» **What you have to do**
Your response should consist of one number, the count of lines below that contain "orange".

» **Supplied material**
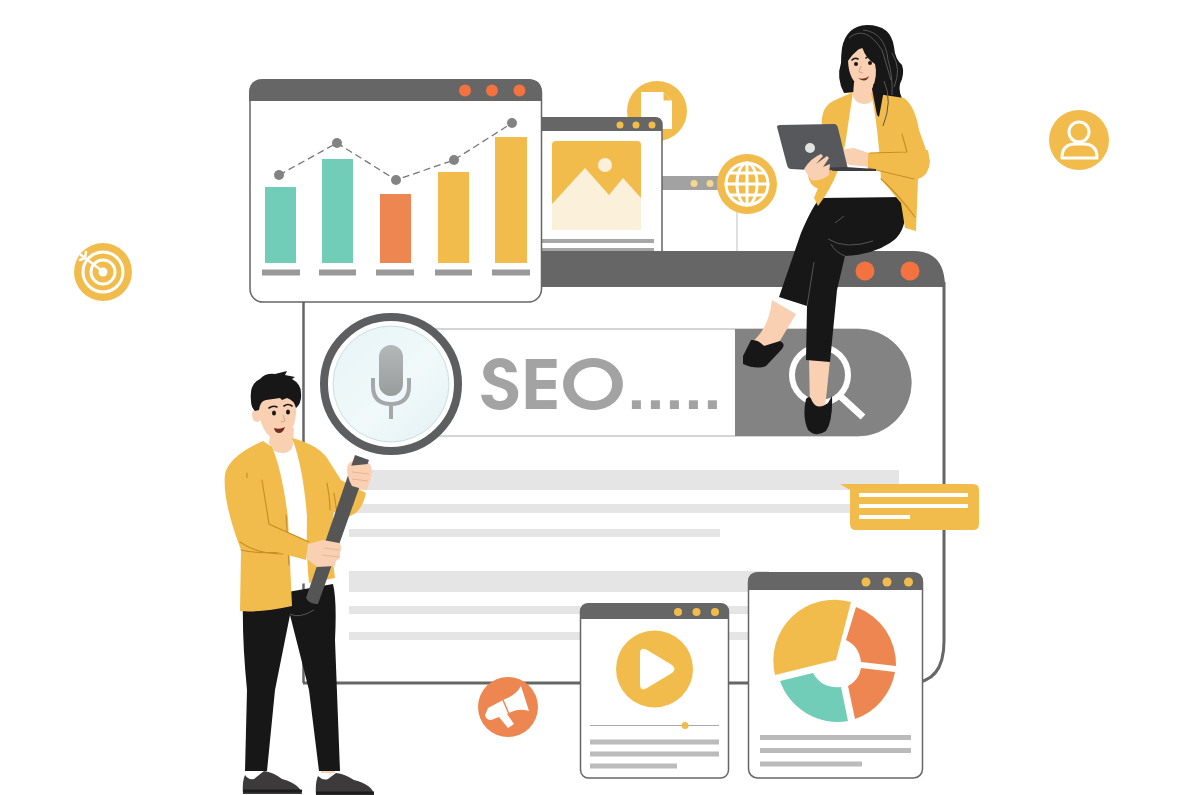
<!DOCTYPE html>
<html lang="en">
<head>
<meta charset="utf-8">
<title>SEO illustration</title>
<style>
:root{--yellow:#f2bc4c;--orange:#ed8650;--dot:#f27240;--teal:#71ccb8;--dark:#666;--mid:#838383;--grey:#9a9a9a;--pale:#e5e5e5;--ink:#171717;--skin:#fad0b2;--fold:#c98f25;--cream:#fbf0da}
html,body{margin:0;background:#fff;overflow:hidden}
svg{display:block;width:1200px;height:795px}
.yellow{fill:var(--yellow)}.orange{fill:var(--orange)}.dot{fill:var(--dot)}.teal{fill:var(--teal)}
.dark{fill:var(--dark)}.mid{fill:var(--mid)}.grey{fill:var(--grey)}.pale{fill:var(--pale)}
.ink{fill:var(--ink)}.skin{fill:var(--skin)}.white{fill:#fff}.cream{fill:var(--cream)}
.frame{fill:#fff;stroke:var(--dark);stroke-width:1.5}
.icon{fill:none;stroke:#fff;stroke-width:3;stroke-linecap:round;stroke-linejoin:round}
.fold{fill:none;stroke:var(--fold);stroke-width:1.2;stroke-linecap:round}
.crease{fill:none;stroke:#555;stroke-width:1}
.feature{fill:none;stroke:var(--ink);stroke-width:1.6;stroke-linecap:round}
.query{font:700 68px "TeX Gyre Adventor",Lato,sans-serif;fill:#a3a3a3}
</style>
</head>
<body>
<svg viewBox="0 0 1200 795" role="img" aria-label="Two people building a search results page">
<defs>
<linearGradient id="lens-glass" x1="0" y1="0" x2="1" y2="1"><stop offset="0" stop-color="#e6f4f6"/><stop offset=".55" stop-color="#f1f9fa"/><stop offset="1" stop-color="#e2f1f4"/></linearGradient>
<linearGradient id="mic-tone" x1="0" y1="0" x2="0" y2="1"><stop offset="0" stop-color="#b4b8b9"/><stop offset="1" stop-color="#999c9d"/></linearGradient>
<g id="play-dots"><circle r="4"/><circle cx="18.5" r="4"/><circle cx="37" r="4"/></g>
</defs>

<g id="document-badge">
<circle class="yellow" cx="657" cy="111" r="30"/>
<path class="white" d="M641 92h22l9 9v28h-31z"/><path class="yellow" d="M663 92v9h9" stroke="#fff"/>
</g>

<g id="back-window">
<path d="M737 210v45" stroke="#ccc" stroke-width="1.2"/>
<rect x="660" y="176" width="64" height="14" fill="#a2a2a2"/>
<circle cx="694" cy="183.500" r="3.500" fill="#f5d78b"/><circle cx="710" cy="183.500" r="3.500" fill="#f5d78b"/>
</g>

<g id="image-window">
<path class="frame" d="M530 118h125q7 0 7 7v130H530z"/>
<path class="dark" d="M530 117h125q7 0 7 7v7H530z"/>
<g class="yellow"><circle cx="620" cy="125" r="3.500"/><circle cx="636" cy="125" r="3.500"/><circle cx="652" cy="125" r="3.500"/></g>
<rect class="yellow" x="552" y="141" width="89" height="89" rx="4"/>
<path class="cream" d="M552 204l33-36 24 27 14-17 18 20v28q0 4-4 4h-81q-4 0-4-4z"/>
<circle class="cream" cx="605" cy="165" r="7"/>
<path d="M540 241h114M540 250h114" stroke="#a6a6a6" stroke-width="4"/>
</g>

<g id="search-window">
<path d="M303.500 270V683H915q29-5 29-40V282q0-29-29-29H303z" fill="#fff"/>
<path d="M303.500 290V683" stroke="#666" stroke-width="2.500"/>
<path d="M303 683H910q34 0 34-42V282" fill="none" stroke="#666" stroke-width="3"/>
<path class="dark" d="M303 251H913q32 0 32 36H303z"/>
<circle class="dot" cx="865" cy="271" r="9.500"/><circle class="dot" cx="910" cy="271" r="9.500"/>
<rect x="349" y="329" width="562" height="107" rx="53" fill="#fff" stroke="#aaa"/>
<path class="mid" d="M735 329H858a53 53 0 0 1 0 107H735z"/>
<text class="query" x="480" y="409" textLength="146" lengthAdjust="spacingAndGlyphs">SEO</text>
<text class="query" x="627" y="409" textLength="95" lengthAdjust="spacingAndGlyphs">.....</text>
<g fill="none" stroke="#fff"><circle cx="820" cy="375" r="28" stroke-width="6"/><path d="M839 395l24 22" stroke-width="7"/></g>
<g class="pale">
<rect x="349" y="470" width="550" height="20"/><rect x="349" y="504" width="510" height="9"/><rect x="349" y="529" width="371" height="8"/>
<rect x="349" y="571" width="420" height="21"/><rect x="349" y="606" width="400" height="8"/><rect x="349" y="632" width="400" height="8"/>
</g>
</g>

<g id="chart-window">
<rect class="frame" x="250" y="80" width="291.500" height="222" rx="13"/>
<path class="dark" d="M249 101V93q0-14 14-14H528q14 0 14 14v8z"/>
<g class="dot"><circle cx="465" cy="90.500" r="6"/><circle cx="492" cy="90.500" r="6"/><circle cx="519.500" cy="90.500" r="6"/></g>
<rect class="teal" x="265" y="187" width="31" height="76"/><rect class="teal" x="322" y="159" width="31" height="104"/>
<rect class="orange" x="380" y="194" width="31" height="69"/>
<rect class="yellow" x="438" y="172" width="31" height="91"/><rect class="yellow" x="495" y="137" width="32" height="126"/>
<path d="M262 272.500h38M319 272.500h37M376 272.500h38M435 272.500h37M492 272.500h38" stroke="#999" stroke-width="6"/>
<path d="M279 175L337 143 396 180 454 160 512 123" fill="none" stroke="#777" stroke-width="1.300" stroke-dasharray="7 4"/>
<g class="mid"><circle cx="279" cy="175" r="5"/><circle cx="337" cy="143" r="5"/><circle cx="396" cy="180" r="5"/><circle cx="454" cy="160" r="5"/><circle cx="512" cy="123" r="5"/></g>
</g>

<g id="globe-badge">
<circle class="yellow" cx="747" cy="184" r="30"/>
<g class="icon"><circle cx="747" cy="184" r="21"/><ellipse cx="747" cy="184" rx="10" ry="21"/><path d="M747 163v42M726 184h42M730 173h34M730 195h34"/></g>
</g>

<g id="target-badge">
<circle class="yellow" cx="103" cy="272" r="29"/>
<g class="icon"><circle cx="103" cy="272" r="20"/><circle cx="103" cy="272" r="12"/><path d="M81 255l20 15M80 260l5-2 1-6" stroke-width="2.500"/></g>
<circle class="white" cx="103" cy="272" r="4.500"/>
</g>

<g id="profile-badge">
<circle class="yellow" cx="1079" cy="140" r="30"/>
<g class="icon" stroke-width="2.500"><circle cx="1079" cy="132" r="10"/><path d="M1062 158q0-14 13-14h9q13 0 13 14z"/></g>
</g>

<g id="megaphone-badge">
<circle class="orange" cx="508" cy="707" r="30"/>
<path class="white" d="M488 708l17-9q11-4 16-13l8 25q-9-3-18 1l-4 2 7 10-6 4-9-11-8 3q-5 0-6-5z"/>
<path d="M503 700l6 14" stroke="#ed8650" stroke-width="1.500"/>
</g>

<g id="speech-note">
<path class="yellow" d="M840 484H973q6 0 6 6v34q0 6-6 6H856q-6 0-6-6V490z"/>
<path d="M859 495h109M859 506h109M859 517h51" stroke="#fff" stroke-width="4"/>
</g>

<g id="video-window">
<rect class="frame" x="580.500" y="604" width="148" height="174" rx="8"/>
<path class="dark" d="M580 619v-7q0-9 9-9H720q9 0 9 9v7z"/>
<use href="#play-dots" x="678" y="612" class="yellow"/>
<circle class="yellow" cx="654.500" cy="669" r="38.500"/>
<path class="white" d="M640 654q0-8 7-4l25 15q5 4 0 8l-25 15q-7 4-7-4z"/>
<path d="M590 725.500h129" stroke="#aaa"/><circle class="yellow" cx="685" cy="725.500" r="3.500"/>
<path d="M590 742h129M590 754h129M590 766h87" stroke="#bbb" stroke-width="5"/>
</g>

<g id="pie-window">
<rect class="frame" x="748.500" y="573" width="174" height="205" rx="9"/>
<path class="dark" d="M748 590v-8q0-10 10-10H913q10 0 10 10v8z"/>
<g class="yellow"><circle cx="866" cy="582" r="4.500"/><circle cx="887" cy="582" r="4.500"/><circle cx="908.500" cy="582" r="4.500"/></g>
<path class="yellow" d="M851 602L836 660 775 675A61 61 0 0 1 851 602z"/>
<path class="orange" d="M856 607A61 61 0 0 1 896 666L861 662Q859 646 846 640z"/>
<path class="orange" d="M895 672A61 61 0 0 1 855 719L848 686Q859 680 861 668z"/>
<path class="teal" d="M780 681L813 673Q822 689 841 687L848 721A61 61 0 0 1 780 681z"/>
<path d="M760 737.500h151M760 750.500h151M760 764h102" stroke="#bbb" stroke-width="5"/>
</g>

<g id="magnifier">
<circle cx="391" cy="384" r="67" fill="#fff" stroke="#5d5e60" stroke-width="8"/>
<circle cx="391" cy="384" r="58" fill="url(#lens-glass)" stroke="#c9dfe3" stroke-width="1"/>
<rect x="379" y="345" width="24" height="51" rx="12" fill="url(#mic-tone)"/>
<path d="M373 378v8q0 18 18 18t18-18v-8M391 404v15" fill="none" stroke="#a5a8a9" stroke-width="4"/>
</g>

<g id="standing-man">
<path class="skin" d="M347 469q0-8 10-9l12 3q4 4 2 14l-4 13-18-2z"/>
<path class="skin" d="M252 771h15l-3-9h-11zM321 773h14l-2-10h-12z"/>
<path d="M245 775q3 5 9 4l10-8q9 1 18 8 18 5 20 15h-59q-1-12 2-19zM318 776q5 5 10 3l8-6q9 1 18 7 19 5 20 15h-58q-1-12 2-19z" fill="#3c3a3b"/>
<path d="M243 791h59M316 793h58" stroke="#1d1d1d" stroke-width="3"/>
<path class="ink" d="M243 600L333 584Q337 600 335 640L340 771H319L309 690 290 615 275 690 267 771H245L247 690Q242 640 243 600z"/>
<path class="crease" d="M290 614q9 5 24-4"/>
<path class="white" d="M270 446l24-4 16 20 4 121-22 1z"/>
<path class="skin" d="M271 428h23l-1 17q-2 8-10 8-11 0-14-10z"/>
<path class="yellow" d="M263 441L272 447Q282 470 288 518L292 606Q260 613 240 611L241 550Q222 500 225 474 229 456 263 441z"/>
<path class="yellow" d="M292 438q26 7 35 20l14 22 9 5 16 8q-5 23-21 24l-11-5-4 26 5 40-26 5q-3-30-2-66-4-51-15-79z"/>
<path class="fold" d="M327 483q3 14 3 27M334 493l3 20M247 473q-1 35 9 53M286 515l3 50M241 550q16 4 45 2"/>
<path class="yellow" d="M226 475q-1 25 12 55 4 15 24 18l44 12 4-18-41-18-7-44z"/>
<path class="fold" d="M262 480l7 44 40 18M240 542q16 12 43 12"/>
<path d="M355 455l14 5-51 144q-9 0-12-6z" fill="#555556"/>
<path class="skin" d="M308 544l15-4 16 3q4 4 1 9v6l-4 3-1 5-18 1-11-9z"/>
<path d="M324 548l15 2M322 555l17 2" stroke="#e8b694"/>
<path class="skin" d="M348 466l20-2q6 6 2 16l-4 10-14-4q-6-10-4-20z"/>
<path d="M352 472l17 2M352 479l16 2" stroke="#e8b694"/>
<path class="skin" d="M257 397q22-10 39 0 2 28-8 38-8 8-17 2-12-7-14-40z"/>
<ellipse class="skin" cx="257" cy="415" rx="5" ry="7"/>
<path class="ink" d="M251 401q-2-17 9-22 5-6 15-5l12-3-2 4 10 2-3 2q9 5 9 14 1 10-5 15-2-8-9-10l-5 2-2-2-14 2q-6 1-7 10l-4 1q-4-4-4-10z"/>
<path class="feature" d="M269 408q4-3 8-1M284 406q4-3 8 0"/>
<ellipse class="ink" cx="274" cy="413" rx="2" ry="2.500"/><ellipse class="ink" cx="288" cy="412" rx="2" ry="2.500"/>
<path d="M283 415l2 6-4 1" fill="none" stroke="#dda27f"/>
<path d="M274 428q6 2 11-1-2 6-6 6-4 0-5-5z" fill="#702d20"/>
</g>

<g id="sitting-woman">
<path class="ink" d="M842 48q4-22 25-23 24 0 27 22 1 12 8 18 3 9-2 19-2 8 4 18 3 20-15 31-7 3-6-4l-2-14-12-24-25 2q-8-15-3-30 0-8 1-15z"/>
<path class="white" d="M848 98l25-6 8 32 6 74-66 3q19-46 22-72z"/>
<path class="skin" d="M854 82h19l1 14q-1 8-10 8-9-1-11-8z"/>
<path class="skin" d="M772 300l24 14-21 35-23-7q17-14 20-42zM809 358l21 2-4 39-3 14-13-3z"/>
<path class="ink" d="M820 198l84-1q6 34-14 46-18 12-45 13l-8 34-7 72-24-2 1-54-28-9 22-64q11-26 19-35z"/>
<path class="crease" d="M828 239q18 11 45 2M807 306l7-44M845 256q-10-4-14-12M844 216l-9 7"/>
<path class="ink" d="M743 356l8-16q7-1 13 6l16-5q6 3 2 8l-16 17q-10 4-23-2zM806 399q4-5 6 2 5 10 16 2l4-7q1 25-6 35-10 7-18-1-6-13-2-31z"/>
<path class="yellow" d="M853 92L833 101Q820 108 822 127L826 168 814 198 818 206Q842 175 847 132z"/>
<path class="yellow" d="M871 93l33 5q11 8 15 32l11 31q-1 14-12 18l-2 52-11-3-4-25-20-24-2-30q-3-34-8-56z"/>
<path class="skin" d="M839 150l15-2 18 6-2 13-20-2-10-4z"/>
<path class="yellow" d="M868 153l42-1 18-2q5 24-10 29l-50-11z"/>
<path class="fold" d="M870 153l37-1-5-18M868 168l46 11M881 179q16 14 34 38M831 126l-2 25"/>
<path d="M777 127q0-2 3-2l54-1q3 0 4 4l10 41H791q-3 0-4-4z" fill="#57585b"/>
<path d="M791 169l54-2 31 2v2h-40z" fill="#3d3e41"/>
<circle cx="810" cy="148" r="5" fill="#e2e2e2"/>
<path class="yellow" d="M808 175l24-5 2 10q-5 9-15 9-10-3-11-14z"/>
<path class="skin" d="M804 169q7-11 17-15l2 2-7 8 11-8 2 2-6 9 7-3-1 11q-9 7-18 5z"/>
<path class="skin" d="M848 54q16-10 30-3 6 21-3 32-8 8-16 3-12-8-11-32z"/>
<path class="ink" d="M845 66q-1-27 15-30 16-2 21 19 4 15 3 35l-5 27-2-2-5-26q6-13 3-25-9-5-13-17-10 6-17 19z"/>
<path class="crease" d="M849 38q16-14 33 12l9 30M863 30q22 2 25 30 5 16 4 35M884 81q9 20-1 45M892 53q10 16 2 34"/>
<path class="feature" d="M852 60q3-3 6-1M866 58q3-3 7 0"/>
<circle class="ink" cx="856" cy="64" r="2"/><circle class="ink" cx="870" cy="63" r="2"/>
<path d="M861 66l-2 6 4 1" fill="none" stroke="#dda27f"/>
<path d="M858 78q7 2 11-2-3 8-11 2z" fill="#7a2b20"/>
</g>
</svg>
</body>
</html>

» **Answer**
6